And you remember a time when you were all dressed in white and when you said ‘I do’ and you meant it with all your heart. And okay, he did too. And he was gorgeous, and bright like the sun, and always giving you things and telling you how beautiful you were, and if he could see you now and see what you’ve become and see the ugliness inside and out… You don’t know why he left, but you imagine sometimes that he looked into future and saw this image in all its horror and didn’t want to be married to it.
Chicken-Egg though? Chicken-Egg?
He always liked shiny things. After the accident, once you were no longer shiny...
You know about a bakery where the guy who works the mornings might give you a couple of stale croissants, or maybe the end of a loaf of bread, not quite big enough to make a whole loaf. He’s affable and awkward, trying too hard to convince you both that he sees you as something other than sad and slightly monstrous. But at least he does try. And at least the hard croissants fill that empty pain in your gut.
He’s not here today though. Instead there’s the young, white-haired guy. And he sees you and his face screws in unedited revulsion. “You move along,” he says, “you move along or I will call the cops.”
So you move along.
Later in the morning there are TVs all playing in a shop window. You stop to watch. And there are four American children – you can tell, you can see the difference – all walking up to a big old villa. And that villa, you’ve seen it before, not in reality, not that one, but another one. So much the same. You grew up in it. You were promising, you were going to make something out of your life. You were going to make them proud.
You wonder if they tell people you’re dead.
Through the door, four teenagers, into a kitchen that’s so reminiscent, into a kitchen where there’s pancakes being made, and maple syrup being swirled on them, and bananas, and a sauce that might be made of cherries. At home your mum would have been swooping a cheery pie out of the oven, and the radio would be playing too loud, and there’d be all of you talking at once. Heaven should be something like that.
At the shelter you can take a shower. A big line of showers, with no personal privacy, and the water is lukewarm sometimes, a bit less than that at other times. And you keep your bag of remaining possessions always within reach, even as the soap flows down, and you see the ravages of time and circumstance up close and confronting. Did you do this to yourself? You can’t even remember. You can’t even remember why you’re like this now.
You put on the new clothes you picked up at the op-shop where they looked at you like you shouldn’t be in there.

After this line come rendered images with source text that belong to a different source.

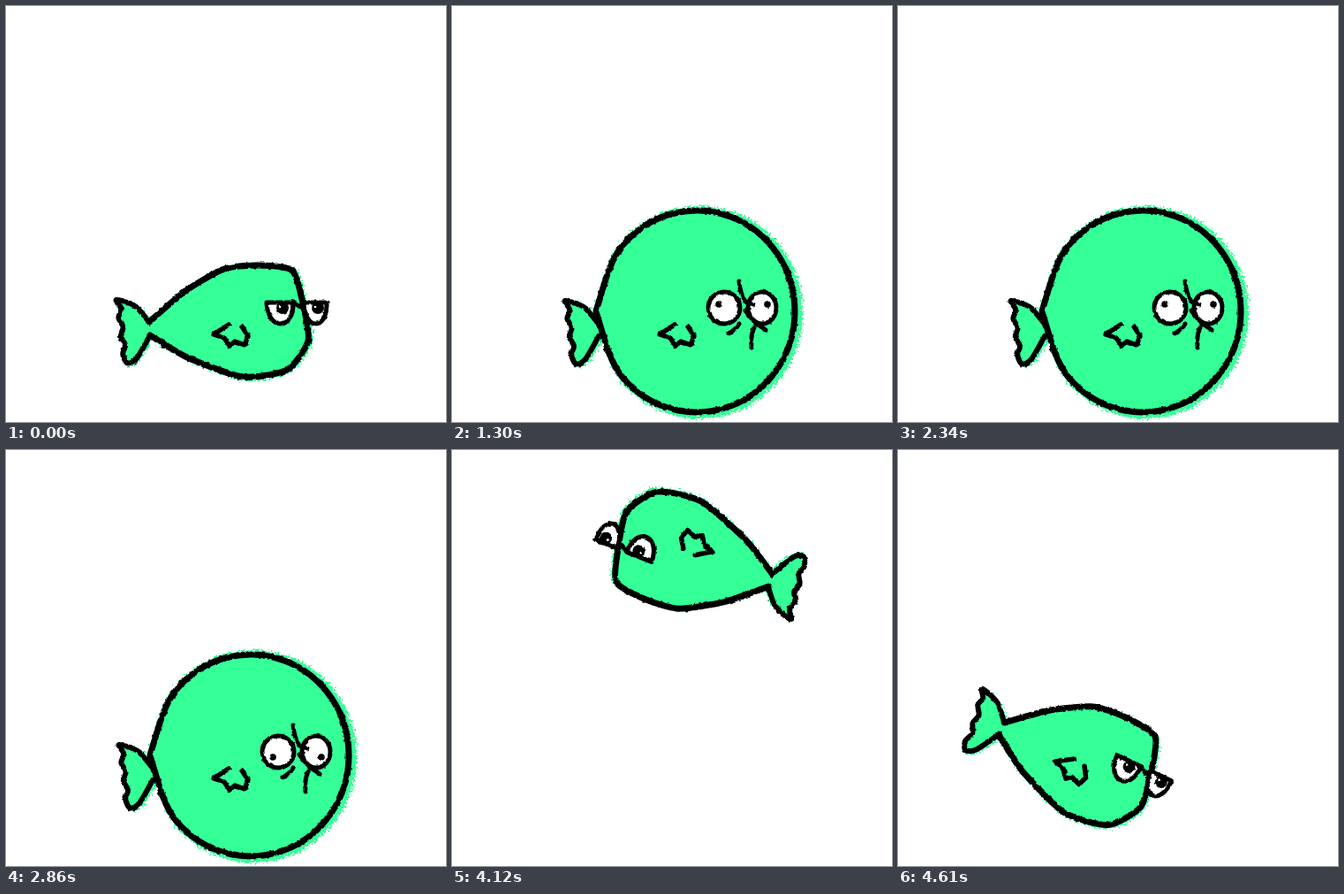
Write an HTML page that moves like this. It is 498x470 px and loops after 4.68 s.

```html
<!DOCTYPE html>
<html lang="en">
<head>
<meta charset="utf-8">
<title>Puffing fish</title>
<style>
html, body { margin: 0; width: 100%; height: 100%; overflow: hidden; background: #fff; }
svg { display: block; }
</style>
</head>
<body>
<svg width="498" height="470" viewBox="0 0 498 470">
  <defs>
    <filter id="fuzz" filterUnits="userSpaceOnUse" x="0" y="0" width="498" height="470" color-interpolation-filters="sRGB">
      <feTurbulence type="fractalNoise" baseFrequency=".4" numOctaves="2"/>
      <feDisplacementMap in="SourceGraphic" scale="11" xChannelSelector="R" yChannelSelector="G"/>
    </filter>
    <filter id="ink" filterUnits="userSpaceOnUse" x="0" y="0" width="498" height="470" color-interpolation-filters="sRGB">
      <feTurbulence type="fractalNoise" baseFrequency=".2" numOctaves="2"/>
      <feDisplacementMap in="SourceGraphic" scale="3" xChannelSelector="R" yChannelSelector="G"/>
    </filter>
  </defs>
  <g filter="url(#fuzz)"><g id="paint"></g></g>
  <g filter="url(#ink)" stroke-linecap="round" stroke-linejoin="round"><g id="lines"></g></g>
</svg>
<script>
const GREEN = '#35ff97', LOOP = 4680, FLIGHT = 3770, REST_STEPS = 29, FLIGHT_STEPS = 13;
const $ = id => document.getElementById(id);
const RAD = Math.PI / 180;

// Clockwise from the upper to the lower tail joint.
const slimBody = [[162,357], [203,322], [247,297], [286,293], [324,299], [336,336],
  [342,378], [318,411], [268,419], [205,397], [163,372]];
const puffBody = slimBody.map((_, i) => {
  const a = (186 + 348 * i / (slimBody.length - 1)) * RAD;
  return [277 + 111 * Math.cos(a), 345 + 114 * Math.sin(a)];
});
const frill = Array.from({ length: 8 }, (_, i) => [126 + 1.2 * i + (i % 2 ? 3 : -1), 332 + 10.2 * i]);
const tailPoints = [[162,357], [146,339], ...frill, [148,398], [163,372]];

const mix = (a, b, k) => a + (b - a) * k;
const wobble = (pts, amp) => pts.map((p, i) => p.map((v, j) => v + amp * Math.sin(i * 5.3 + j * 2.1 + 1)));

function curve(pts, closed, ease = 1 / 7) {
  const n = pts.length;
  const at = i => closed ? pts[(i + n) % n] : pts[Math.max(0, Math.min(n - 1, i))];
  let d = 'M' + pts[0];
  for (let i = 0; i < n - !closed; i++) {
    const [a, b, c, e] = [at(i - 1), at(i), at(i + 1), at(i + 2)];
    const p = b.map((v, j) => v + (c[j] - a[j]) * ease);
    const q = c.map((v, j) => v - (e[j] - b[j]) * ease);
    d += `C${p} ${q} ${c}`;
  }
  return d + (closed ? 'Z' : '');
}

const path = (d, width, fill = 'none', stroke = '#000') =>
  `<path d="${d}" fill="${fill}" stroke="${stroke}" stroke-width="${width}"/>`;
const dot = (x, y, r, fill = '#000') => `<circle cx="${x}" cy="${y}" r="${r}" fill="${fill}"/>`;

const sleepyEye = (x, r) =>
  path(`M${x - r} 335H${x + r}C${x + r + 1} 367 ${x - r + 1} 367 ${x - r} 335Z`, 5, '#fff') +
  dot(x + 3, 341, 7) + dot(x, 340, 1.3, '#fff');

const slimFace = () => sleepyEye(310, 15) + sleepyEye(350, 13) + path('M325 335L333 340L338 335', 5);

function puffFace(down) {
  const eye = (x, r, look) => `<ellipse cx="${x}" cy="341" rx="${r}" ry="18" fill="#fff" stroke="#000" stroke-width="5"/>` +
    dot(x + look, down ? 347 : 337, 3.8);
  return eye(308, 18, -6) + eye(351, 16, 6) +
    path('M325 311Q326 325 332 334L341 337M332 344Q340 356 355 366M345 358Q337 369 339 386M325 359Q321 366 313 370', 5);
}

// One counter-clockwise lap; the fish heads along its path.
function flight(n) {
  const turn = -360 * (n + 1.3) / (FLIGHT_STEPS + 1.3);
  const a = (turn + 90 - 15 * Math.sin(Math.PI * n / FLIGHT_STEPS)) * RAD;
  return `translate(${258 + 170 * Math.cos(a)} ${237 + 112 * Math.sin(a)}) rotate(${turn}) translate(-245 -355)`;
}

function draw(step) {
  const boil = step % 2, flying = step >= REST_STEPS;
  const p = flying ? 0 : Math.max(0, Math.min(1, (step - 6) / 3));
  const puff = p * p * (3 - 2 * p), full = puff > .5;

  const outline = slimBody.map((pt, i) => pt.map((v, j) => mix(v, puffBody[i][j], puff)));
  const body = wobble(outline, boil * (1 + puff));
  const tail = wobble(tailPoints.map(([x, y]) => [x + 3 * puff, y + puff]), boil);
  const ease = mix(1 / 9, 1 / 5.6, puff);
  const whole = curve(body, true, ease), flap = curve(tail, true);

  const move = flying ? flight(step - REST_STEPS) : '';
  $('paint').setAttribute('transform', move + `translate(${2 + puff} 1)`);
  $('lines').setAttribute('transform', move);
  $('paint').innerHTML = path(whole, 6 + 6 * puff, GREEN, GREEN) + path(flap, 4, GREEN, GREEN);
  $('lines').innerHTML = path(whole, 0, GREEN, 'none') + path(flap, 0, GREEN, 'none') +
    path(curve(tail), 6) + path(curve(body, full, ease), 7) +
    `<g transform="translate(${-boil} ${boil})">` +
    path('M252 360L235 371L247 375L253 384L259 379L270 383L274 373L267 362', 5.5) +
    (full ? puffFace(step >= 20 && step < 25) : slimFace()) + '</g>';
  document.querySelectorAll('feTurbulence').forEach(f => f.setAttribute('seed', 3 + boil * 4));
}

let shown = -1;
function tick() {
  const t = performance.now() % LOOP;
  const step = t < FLIGHT ? Math.floor(t / 130) : REST_STEPS + Math.floor((t - FLIGHT) / 70);
  if (step !== shown) draw(shown = step);
  requestAnimationFrame(tick);
}
tick();
</script>
</body>
</html>
```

You don’t know if you can brush all that mess out of your hair, so you just hack most of it out of the way with scissors. You count the money you’ve hollowed yourself out for – sitting quietly in a corner, eyes down, whispering ‘change, please’ to strangers as they walked past. This is enough. You think: this is just enough.
Lunch is scrambled eggs on old toast. You eat as much as you can. You wonder if they’ll notice if you go back for more. Please, sir…
You don’t know if they’ll welcome you with open arms. You don’t know if they’ll slam the door in your face. Where you’ll keep going to if the do. But you know this: you’re young enough to start again, you’re young enough to give life a second chance, to let it give you one. You know: Enough! This is no way to live, and if you let it, it’ll become no way to die.
So you wait at the bus stop. You sit in the highbacked seat and watch the road go by, and the city slide out of view. You watch the grass snap by, and the sheep graze in the fields. At the bus stop you wrap your new scarf around your neck, try to tidy your hair. And you walk those three blocks to where the villa is waiting, where you think it’ll be the way you remember it.
Picture credit/discredit: author's own work